Start of Extracted material

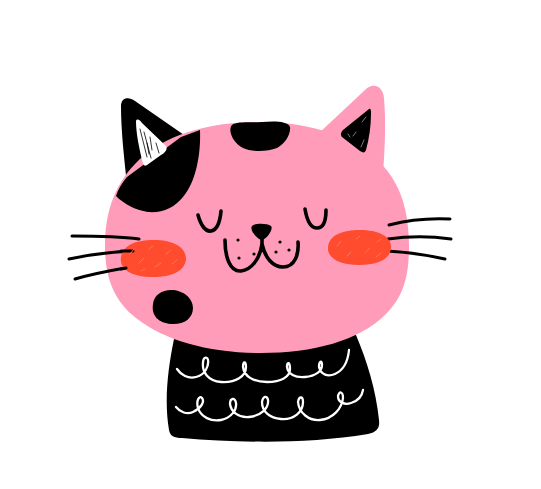
<!DOCTYPE html>
<html lang="en">
<head>
<meta charset="utf-8">
<title>Sleepy pink cat</title>
<style>
:root { --paper: #fff; --pink: #ff9cb9; --ink: #000; --blush: #ff4b2e; --blush-light: #ff765c; }
html, body { margin: 0; width: 541px; height: 489px; overflow: hidden; background: var(--paper); }
svg { display: block; }
.pink { fill: var(--pink); }
.ink { fill: var(--ink); }
.paper { fill: var(--paper); }
.blush { fill: var(--blush); }
.line { fill: none; stroke: var(--ink); stroke-width: 3.6; stroke-linecap: round; stroke-linejoin: round; }
.whisker { stroke-width: 3; }
.loops { fill: none; stroke: var(--paper); stroke-width: 2.3; stroke-linecap: round; stroke-linejoin: round; }
.grain { fill: none; stroke-width: 0.8; stroke-linecap: round; }
.grain-ink { stroke: var(--ink); }
.grain-paper { stroke: var(--paper); opacity: .6; }
.grain-blush { stroke: var(--blush-light); stroke-width: 1; }
</style>
</head>
<body>
<svg width="541" height="489" viewBox="0 0 541 489" role="img" aria-label="Pink cat with closed eyes, black patches and a black sweater">
  <defs>
    <path id="head-shape" d="M105 246C105 215 113 187 135 164C163 134 210 122 258 122C313 122 358 137 385 168C402 188 409 214 409 246C409 275 404 296 386 314C359 341 313 353 261 353C210 353 165 341 136 318C113 300 105 276 105 246Z"/>
    <clipPath id="head-clip"><use href="#head-shape"/></clipPath>
  </defs>

  <g id="sweater">
    <path class="ink" d="M174 339C168 368 164 401 169 430C170 436 174 438 182 438C240 443 308 444 368 434C377 432 380 428 379 420C376 390 367 361 356 335Z"/>
    <path class="loops" d="M177 369C181 375 188 379 196 377C205 375 209 366 208 360C207 356 203 357 203 363C202 372 208 381 221 382C236 383 246 376 246 367C246 361 243 361 243 367C244 376 253 382 267 382C281 382 290 377 290 369C290 362 287 361 287 367C288 374 295 378 305 377C316 376 322 371 322 365C322 360 319 361 319 367C321 375 328 377 335 374C344 370 348 360 349 350"/>
    <path class="loops" d="M176 407C180 412 187 415 193 412C201 408 205 402 202 398C199 395 196 401 198 408C201 417 211 422 221 420C231 418 237 410 236 403C235 397 230 398 230 404C231 412 239 418 249 417C261 416 269 408 268 400C267 395 263 396 262 402C262 412 270 418 281 419C294 420 303 412 303 402C303 396 299 396 298 402C299 413 309 421 320 420C333 419 342 408 343 398C343 391 339 391 338 396C338 403 345 405 351 403C358 401 362 396 363 390"/>
  </g>

  <g id="ears">
    <path class="pink" d="M318 134L365 90C373 82 383 86 384 98C386 122 385 147 383 174L340 180Z"/>
    <path class="ink" d="M127 184C124 157 121 130 121 106C121 98 128 96 135 101L187 137L170 190Z"/>
  </g>

  <g id="head">
    <use class="pink" href="#head-shape"/>
    <path class="ink" d="M127 177L181 137L200 130C201 154 196 182 183 197C174 208 163 213 148 212C135 210 124 204 116 196C118 189 122 183 127 177Z"/>
    <path class="ink" d="M232 125C237 121 252 123 262 122C274 121 288 121 290 127C291 134 285 144 277 148C267 152 251 152 243 148C234 144 227 131 232 125Z"/>
    <path class="ink" d="M153 304C154 295 162 290 171 290C183 290 193 298 193 308C193 319 183 325 171 324C159 323 151 316 153 304Z"/>
  </g>

  <g id="inner-ears">
    <path class="paper" d="M136 121C137 118 140 120 142 123L166 146C168 149 165 153 161 155L147 165C144 167 143 164 142 160C139 147 136 133 136 121Z"/>
    <path class="grain grain-ink" d="M140 129L147 157M144 132L151 158M150 137L152 150M156 143L159 153M147 143L149 154"/>
    <path class="ink" d="M369 109C371 108 371 111 371 114C371 126 369 139 366 150C365 153 363 153 360 151L342 137C340 135 341 132 343 130Z"/>
    <path class="grain grain-paper" d="M366 117L362 122M356 132L353 136M364 140L361 147M348 134L350 137"/>
  </g>

  <g id="whiskers" class="line whisker">
    <path d="M72 236C95 236 117 236 139 239"/>
    <path d="M69 259C88 255 108 252 133 251"/>
    <path d="M75 279C92 274 108 271 125 268"/>
    <path d="M389 225C408 220 429 218 450 219"/>
    <path d="M388 239C408 236 431 236 451 239"/>
    <path d="M387 251C407 252 427 255 445 259"/>
  </g>

  <g id="cheeks">
    <path class="blush" d="M121 257C123 245 136 240 154 240C173 240 186 247 186 259C185 271 172 277 153 277C133 277 119 270 121 257Z"/>
    <path class="line whisker" d="M121 251L133 251M121 269L126 268"/>
    <path class="blush" d="M328 247C329 235 343 230 360 230C378 230 391 236 391 247C391 259 378 265 359 265C341 265 327 259 328 247Z"/>
    <path class="grain grain-blush" d="M130 254L134 249M139 263L144 258M149 249L153 246M155 267L161 263M166 254L171 250M172 264L177 260M141 271L145 269M337 246L341 241M347 256L351 252M356 239L360 236M365 253L370 248M377 242L381 239M376 257L381 253"/>
  </g>

  <g id="face">
    <path class="line" d="M198 215C201 226 206 232 211 231C217 230 220 222 221 211"/>
    <path class="line" d="M305 209C307 221 311 228 317 228C323 228 326 221 326 210"/>
    <path class="ink" d="M252 226C255 223 267 223 271 226C274 229 266 240 262 240C258 240 249 230 252 226Z"/>
    <path class="line" d="M262 237L262 244C260 259 251 270 241 271C230 272 225 257 225 240M262 244C265 258 273 267 283 267C295 267 299 254 298 242"/>
    <g id="muzzle-dots" class="ink">
      <circle cx="238" cy="240" r="1.6"/>
      <circle cx="239" cy="258" r="1.6"/>
      <circle cx="254" cy="254" r="1.6"/>
      <circle cx="280" cy="242" r="1.6"/>
      <circle cx="276" cy="252" r="1.6"/>
      <circle cx="289" cy="250" r="1.6"/>
    </g>
  </g>
</svg>
</body>
</html>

End of Extracted material

Required work
All lines with the string "height" must be copied from the data.

Finished exercise
html, body { margin: 0; width: 541px; height: 489px; overflow: hidden; background: var(--paper); }
<svg width="541" height="489" viewBox="0 0 541 489" role="img" aria-label="Pink cat with closed eyes, black patches and a black sweater">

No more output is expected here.